I was born in a remote country, of a family that boasts alliances with the greatest names in English history, and extends its claims of affinity to the Tu. dors and Plantagenets. My ancestors by little and little wasted their patrimony, till
father had not enough left for the support of a family, without descending to the cultivation of his own grounds, being condemned to pay three sisters the fortunes al. lotted them by my grandfather, who is suspected to have made his will when he was incapable of adjusting properly the claims of his children, and who, perhaps without design, enriched his daughters by beggaring his son. My aunts being, at the death of their father, neither young nor beautiful, nor very eminent for softness of behaviour, were suffered to live unsolicited, and by accumulating the interest of their portions, grew every day richer and prouder. My father pleased himself with foreseeing that the possessions of those ladies must revert at last to the hereditary estate, and that his family might lose none of its dignity, resolved to keep me untainted with a lucrative employment: whenever therefore I discovered any inclination to the improvement of my condition, “my mother never failed to put me in mind of my birth, and charged me to do nothing with which I might be reproached when I should come to my aunts' estate.
In all the perplexities or vexations which want of money brought upon us, it was our constant practice to have recourse to futurity. If any of our neighbours surpassed us in appearance, we went home and contrived an equipage, with which the death of my aunts was to supply us. If any purseproud upstart was deficient in respect, vengeance was referred to the time in which our estate was to be repaired. We registered every act of civility and rudeness, inquired the number of dishes at every feast, and minuted the furniture of every house, that we might, when the hour of affluence should come, be able to eclipse all their splendour, and surpass all their magnificence.
Upon plans of elegance, and schemes of pleasure,
the day rose and set, and the year went round unregarded, while we were busied in laying out plantations on ground not yet our own, and deliberating whether the manor-house should be rebuilt or repaired.
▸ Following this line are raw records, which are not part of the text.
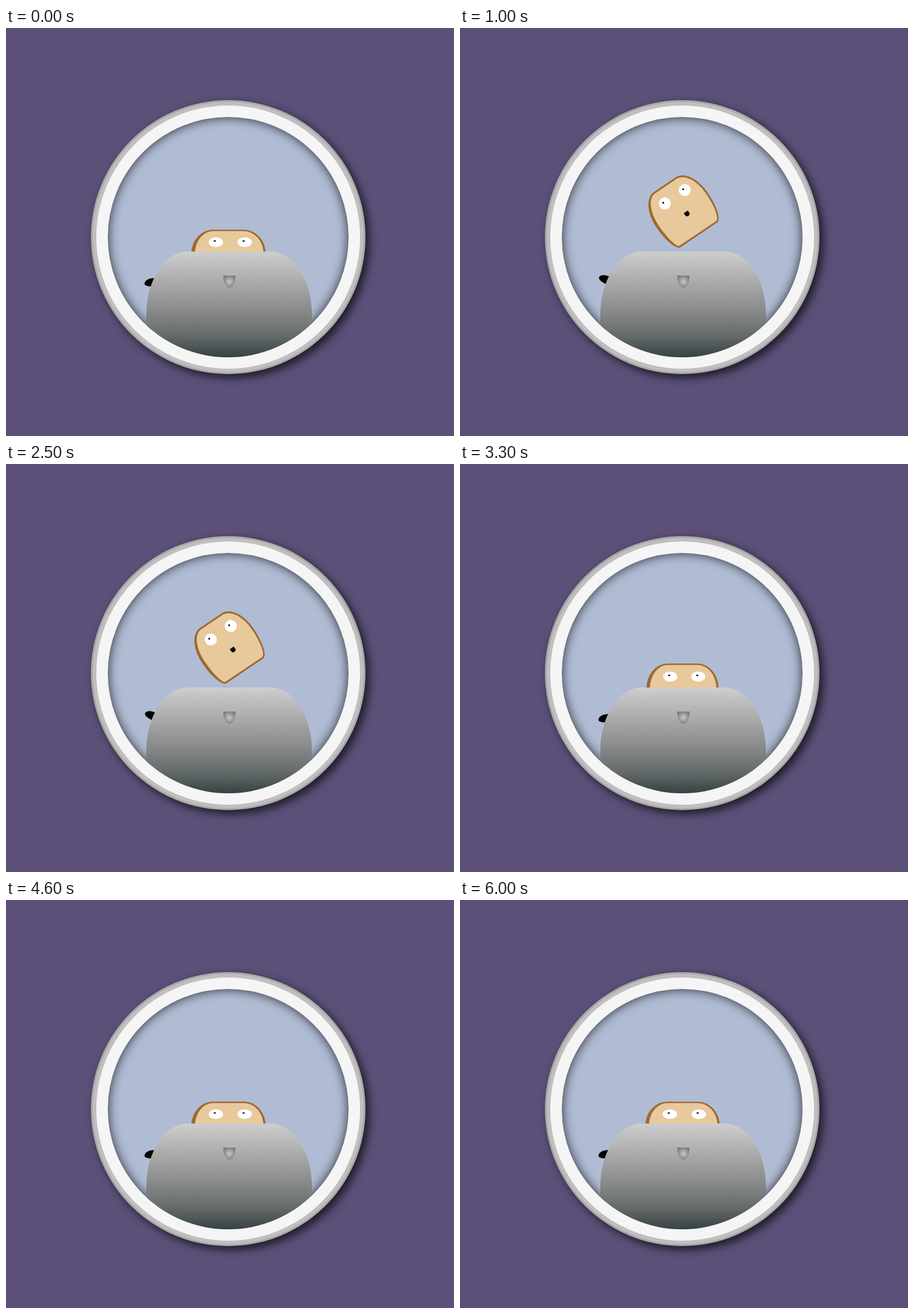
An HTML page for the animation above (6100 ms loop, 744 by 679 pixels).

```html
<!DOCTYPE html>
<html lang="en">
<head>
<meta charset="utf-8">
<title>Toaster</title>
<style>
  html, body { margin: 0; width: 100%; height: 100%; overflow: hidden; background: #5c5079; }
  div, svg { position: absolute; box-sizing: border-box; }
  .window {
    left: 150px; top: 129px; width: 438px; height: 438px;
    border: 19px solid #f5f5f5; border-radius: 50%;
    background: #b0bcd4;
    box-shadow: inset 0 0 18px rgba(0, 0, 0, .8), 0 0 0 6px #bfbfbf, 0 0 0 9px #a9a9a9,
      6px 6px 15px 9px rgba(0, 0, 0, .7);
  }
  .scene { inset: 0; border-radius: 50%; overflow: hidden; }
  .toast {
    left: 148.5px; top: -50.5px; width: 103px; height: 101px;
    border: 3px solid #9c6a30; border-left-width: 5px;
    border-radius: 30px 30px 15px 15px / 50px;
    background: #e7c99c;
  }
  .eye { left: 19px; top: 13px; width: 20px; height: 20px; border-radius: 50%; background: #fff; }
  .eye + .eye { left: 59px; }
  .pupil { left: 7px; top: 5.5px; width: 3px; height: 3px; border-radius: 50%; background: #000; }
  .mouth { left: 45.5px; top: 54px; width: 8px; height: 8px; border-radius: 0 0 50% 50%; background: #000; }
  .lever { left: 0; top: 0; }
  .toaster {
    left: 64px; top: 224px; width: 275px; height: 210px;
    border-radius: 69px 69px 0 0 / 105px 105px 0 0;
    background: linear-gradient(#cecece, #868787 102px, #646a6a 141px, #384243 176px);
  }
  .light {
    left: 128px; top: 40px; width: 20px; height: 20px;
    border-radius: 0 0 50% 50% / 0 0 90% 90%;
    background: radial-gradient(circle, #c8c8c8, #666);
  }
  .light.on { background: radial-gradient(circle, #ec7272, #e03c3c 55%, #b82626); }
</style>
</head>
<body>
<div class="window">
  <div class="scene">
    <div class="toast" id="toast">
      <div class="eye"><div class="pupil"></div></div>
      <div class="eye"><div class="pupil"></div></div>
      <div class="mouth"></div>
    </div>
    <svg class="lever" width="400" height="400">
      <path id="lever" d="M93 268H78C69 268 61 272 61 277.5C61 281 67 282 72 282H93Z"/>
    </svg>
    <div class="toaster"><div class="light" id="light"></div></div>
  </div>
</div>
<script>
  const [toast, lever, light] = ['toast', 'lever', 'light'].map(id => document.getElementById(id));
  const LOOP = 6100, STEP = 100, CYCLE = 1500;
  const REST_BOTTOM = 268, HALF_HEIGHT = 50.5, APEX = 123.8, APEX_TIME = 840;
  const progress = (t, from, to) => Math.min(1, Math.max(0, (t - from) / (to - from)));
  const smooth = x => x * x * (3 - 2 * x);

  function draw(t) {
    // Squash while resting, then a ballistic hop with one full flip.
    const squash = t < APEX_TIME
      ? 0.2 * (1 - progress(t, 0, 530) ** 3)
      : 0.2 * (1 - (1 - progress(t, 1122, CYCLE)) ** 3);
    const scaleY = 1 - squash;
    const gravity = t < APEX_TIME ? 0.00108 : 0.00118;
    const y = Math.min(REST_BOTTOM - HALF_HEIGHT * scaleY, APEX + gravity * (t - APEX_TIME) ** 2);
    const flip = progress(t, 574, 1100);
    const x = -2 * Math.sin(Math.PI * flip);
    toast.style.transform =
      `translate(${x}px, ${y}px) rotate(${360 * smooth(flip)}deg) scale(${1 + squash}, ${scaleY})`;

    const lift = 30 * Math.sin(Math.PI * progress(t, 750, 1250));
    lever.setAttribute('transform', `rotate(${lift} 82 274)`);
    light.classList.toggle('on', t > 350 && t < 950);
  }

  function tick() {
    const time = performance.now() % LOOP;
    draw(Math.floor(time / STEP) * STEP % CYCLE);
    requestAnimationFrame(tick);
  }
  tick();
</script>
</body>
</html>
```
This was the amusement of our leisure, and the solace of our exigencies; we met together only to contrive how our approaching fortune should be enjoyed; for in this our conversation always ended, on whatever subject it began. We had none of the collateral interests, which diversify the life of others with joys and hopes, but had turned our whole attention on one event, which we could ncither hasten nor retard, and had no other object of curiosity than the health or sickness of my aunts, of which we were careful to procure very exact and early intelligence.
This visionary opulence for a while soothed our imagination, but afterwards fired our wishes, and exasperated our necessities, and my father could not always restrain himself from exclaiming, that no creature had so many lives as a cat and an old maid. At last, upon
the recovery of his sister from an ague, which she was supposed to have caught by sparing fire, he began to lose his stomach, and four months afterwards sunk into the grave.
My mother, who loved her husband, survived him but a little while, and left me the sole heir of their lands, their schemes, and their wishes. As I had not enlarged my conceptions either by books or conversation, I differed only from my father by the freshness of my cheeks, and the vigour of my step ; and, like him, gave way to no thoughts but of enjoying the wealth which my aunts were hoarding.
At length the eldest full ill. I paid the civilities and compliments which sickness requires with the utmost punctuality. I dreamed every night of